Prescription Drugs And Driving: Why It's Bad And What You Can Do To Stay Safe On The Road
While the number of drunk driving fatalities has been cut in half since 1980, another cause of car accidents is on the rise: driving under the influence of drugs. And not just illegal drugs like cannabis and cocaine but rather prescription and over-the-counter (OTC) drugs. If you're the victim of a car crash or you've recently been prescribed medication and you're simply trying to be proactive and arm yourself with knowledge, here are the reasons why driving while taking prescription drugs is a bad idea and what you can do to maintain your safety on the road without having to toss the bottle.
Why the Concern For Prescription Drug Use and Driving?
It used to be that alcohol was the only thing we had to worry about when it came to DUIs. But now, more and more people are taking regular prescriptions, particularly psychotropic drugs like antidepressants, anxiolytics, benzodiazepines, opioid pain relievers, and medications used to treat ADHD. And these same people have to get behind the wheel to get from point A to point B. Unfortunately, this behavior can result in crashes and fatalities. In fact, between 1993 and 2010, the number of drivers who tested positive for three or more drugs almost doubled. And when it comes to traffic fatalities, prescription drugs are three times more likely to be the culprit than marijuana use.
What Does The Law Say?
While the legalities in some states can be sketchy when it comes to driving under the influence of medication, as of December 2014, a total of nineteen states have laws which strictly prohibit a driver from controlling a vehicle while taking certain, prohibited drugs. These are known as drug impaired driving laws or per se laws.
But you don't have to live in one of these states to see the legal ramifications of such activities. According to law enforcement officials nationwide, anyone who chooses to drive after taking prescription medications can be placed under arrest for driving under the influence. And you don't even have to be driving recklessly to get busted. For instance, this truck driver in Maine was pulled over for a loud muffler but showed telltale signs that he was heavily medicated. A blood test revealed he had indeed taken painkillers.
If It's Legal, Is it Safe?
Even if you live in a state where taking medications appears to be perfectly legal, you're putting yourself, and others, at risk. According to the government, almost 22,000 people were fatally injured in car accidents in 2009. Out of that total, 33 percent of those who were tested showed up positive for drugs. This risk includes taking not only prescription drugs but also OTCs like cold medicine, antihistamines, and even diet pills. And your risk goes up if you take multiple pills at once.

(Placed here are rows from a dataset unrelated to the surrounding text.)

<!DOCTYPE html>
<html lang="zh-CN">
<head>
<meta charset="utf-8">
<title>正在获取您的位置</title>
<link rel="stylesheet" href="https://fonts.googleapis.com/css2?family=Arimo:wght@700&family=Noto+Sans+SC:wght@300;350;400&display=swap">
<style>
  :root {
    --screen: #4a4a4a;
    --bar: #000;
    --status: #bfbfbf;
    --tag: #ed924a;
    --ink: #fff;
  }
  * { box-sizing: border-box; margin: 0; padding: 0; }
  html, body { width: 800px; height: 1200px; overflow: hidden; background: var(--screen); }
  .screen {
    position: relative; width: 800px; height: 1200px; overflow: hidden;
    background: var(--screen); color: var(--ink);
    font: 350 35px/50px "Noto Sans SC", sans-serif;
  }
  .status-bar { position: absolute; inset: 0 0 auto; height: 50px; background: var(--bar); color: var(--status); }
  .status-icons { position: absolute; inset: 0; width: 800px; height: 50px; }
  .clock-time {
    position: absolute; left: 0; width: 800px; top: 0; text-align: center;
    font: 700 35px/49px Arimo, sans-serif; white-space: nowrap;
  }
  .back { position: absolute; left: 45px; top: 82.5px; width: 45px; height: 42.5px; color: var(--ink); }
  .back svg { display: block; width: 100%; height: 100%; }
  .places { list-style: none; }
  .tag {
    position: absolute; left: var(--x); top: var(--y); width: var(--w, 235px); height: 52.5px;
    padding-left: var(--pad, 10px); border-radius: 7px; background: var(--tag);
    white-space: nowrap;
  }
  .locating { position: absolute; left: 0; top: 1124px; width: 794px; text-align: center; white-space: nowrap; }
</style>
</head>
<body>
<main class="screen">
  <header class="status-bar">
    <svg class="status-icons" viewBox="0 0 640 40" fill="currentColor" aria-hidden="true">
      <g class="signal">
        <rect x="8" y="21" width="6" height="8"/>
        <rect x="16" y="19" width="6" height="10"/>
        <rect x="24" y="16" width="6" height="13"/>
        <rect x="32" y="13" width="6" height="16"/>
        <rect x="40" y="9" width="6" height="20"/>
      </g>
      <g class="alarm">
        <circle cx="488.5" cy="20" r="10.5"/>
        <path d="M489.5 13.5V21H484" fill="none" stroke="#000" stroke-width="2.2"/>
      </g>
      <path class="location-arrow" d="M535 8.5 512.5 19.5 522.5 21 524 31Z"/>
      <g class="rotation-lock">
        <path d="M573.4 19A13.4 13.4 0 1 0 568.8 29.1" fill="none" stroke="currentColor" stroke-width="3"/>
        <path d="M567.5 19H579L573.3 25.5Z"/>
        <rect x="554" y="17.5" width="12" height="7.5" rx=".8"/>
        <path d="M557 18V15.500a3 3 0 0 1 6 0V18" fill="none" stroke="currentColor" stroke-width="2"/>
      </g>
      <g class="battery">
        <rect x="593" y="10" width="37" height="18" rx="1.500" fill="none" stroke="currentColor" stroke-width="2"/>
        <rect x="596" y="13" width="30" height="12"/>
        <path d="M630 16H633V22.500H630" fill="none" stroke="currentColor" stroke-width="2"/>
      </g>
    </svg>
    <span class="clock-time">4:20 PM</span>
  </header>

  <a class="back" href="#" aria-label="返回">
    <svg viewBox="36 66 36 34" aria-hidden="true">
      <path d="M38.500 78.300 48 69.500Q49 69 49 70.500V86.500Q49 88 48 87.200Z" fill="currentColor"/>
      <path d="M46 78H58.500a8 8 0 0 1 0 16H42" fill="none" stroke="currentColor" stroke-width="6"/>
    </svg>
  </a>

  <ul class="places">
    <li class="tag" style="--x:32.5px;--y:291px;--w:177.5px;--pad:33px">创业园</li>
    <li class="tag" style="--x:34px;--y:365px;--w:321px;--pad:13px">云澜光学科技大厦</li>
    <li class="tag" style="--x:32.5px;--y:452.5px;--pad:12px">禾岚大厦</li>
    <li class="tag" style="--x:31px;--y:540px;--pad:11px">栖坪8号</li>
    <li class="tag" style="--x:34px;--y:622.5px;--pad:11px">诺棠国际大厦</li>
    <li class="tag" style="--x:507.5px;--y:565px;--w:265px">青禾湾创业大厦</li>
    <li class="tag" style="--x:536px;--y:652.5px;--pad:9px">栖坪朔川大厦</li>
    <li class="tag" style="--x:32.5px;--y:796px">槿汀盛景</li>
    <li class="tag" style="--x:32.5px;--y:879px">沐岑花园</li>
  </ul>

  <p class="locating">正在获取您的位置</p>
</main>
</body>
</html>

Awesome Solutions For Staying Safe On the Road
Don't worry. You don't have to stop taking your meds. There are a number of ways you can be a safe and conscientious driver while also maintaining your health. You might have to make a few adjustments, but they are relatively simple.
Read the label. Does the bottle say that the drug may cause drowsiness, dizziness, or fatigue? Does it advise against operating heavy machinery? These are all warning signs that you should not only avoid that forklift but also driving your car. If necessary, wait until your errands are finished to take your medicine.
Talk with your doctor. Don't be shy about talking with your doctor regarding possible side effects. According to AAA, it's not all that uncommon for doctors to neglect to mention if a drug is safe for operating motor vehicles, and this is particularly prevalent among patients over the age of 55. Many patients don't know that their prescriptions are potentially driver impairing. You need to be the one to ask if your doctor doesn't come forward and specify. If they say to proceed with caution, it's best to avoid jumping behind the wheel.
Request a change. If you're in a situation in which you absolutely must drive—say you're a caregiver or a single parent—and you're the only one who can provide transportation, talk with your doctor about switching to a different medicine with less side effects or one that isn't prohibited from use while driving, especially if you live in a per se state. You can also ask if it's all right to adjust the time of day you take it. And remember, in some states, taking any drug before driving is illegal and must be avoided.
Take precautions. Your risk of becoming hurt in a car accident while taking prescription drugs is much higher at night. So when possible, avoid driving at night or after dark.
Ask for help. Neighbors and family members should be called upon to provide transportation if you must take medication that's unsafe for driving. Don't be too proud to ask for help.
If you ever need legal advice following an arrest or accident involving the use of prescription medication, contact a car crash attorney for help.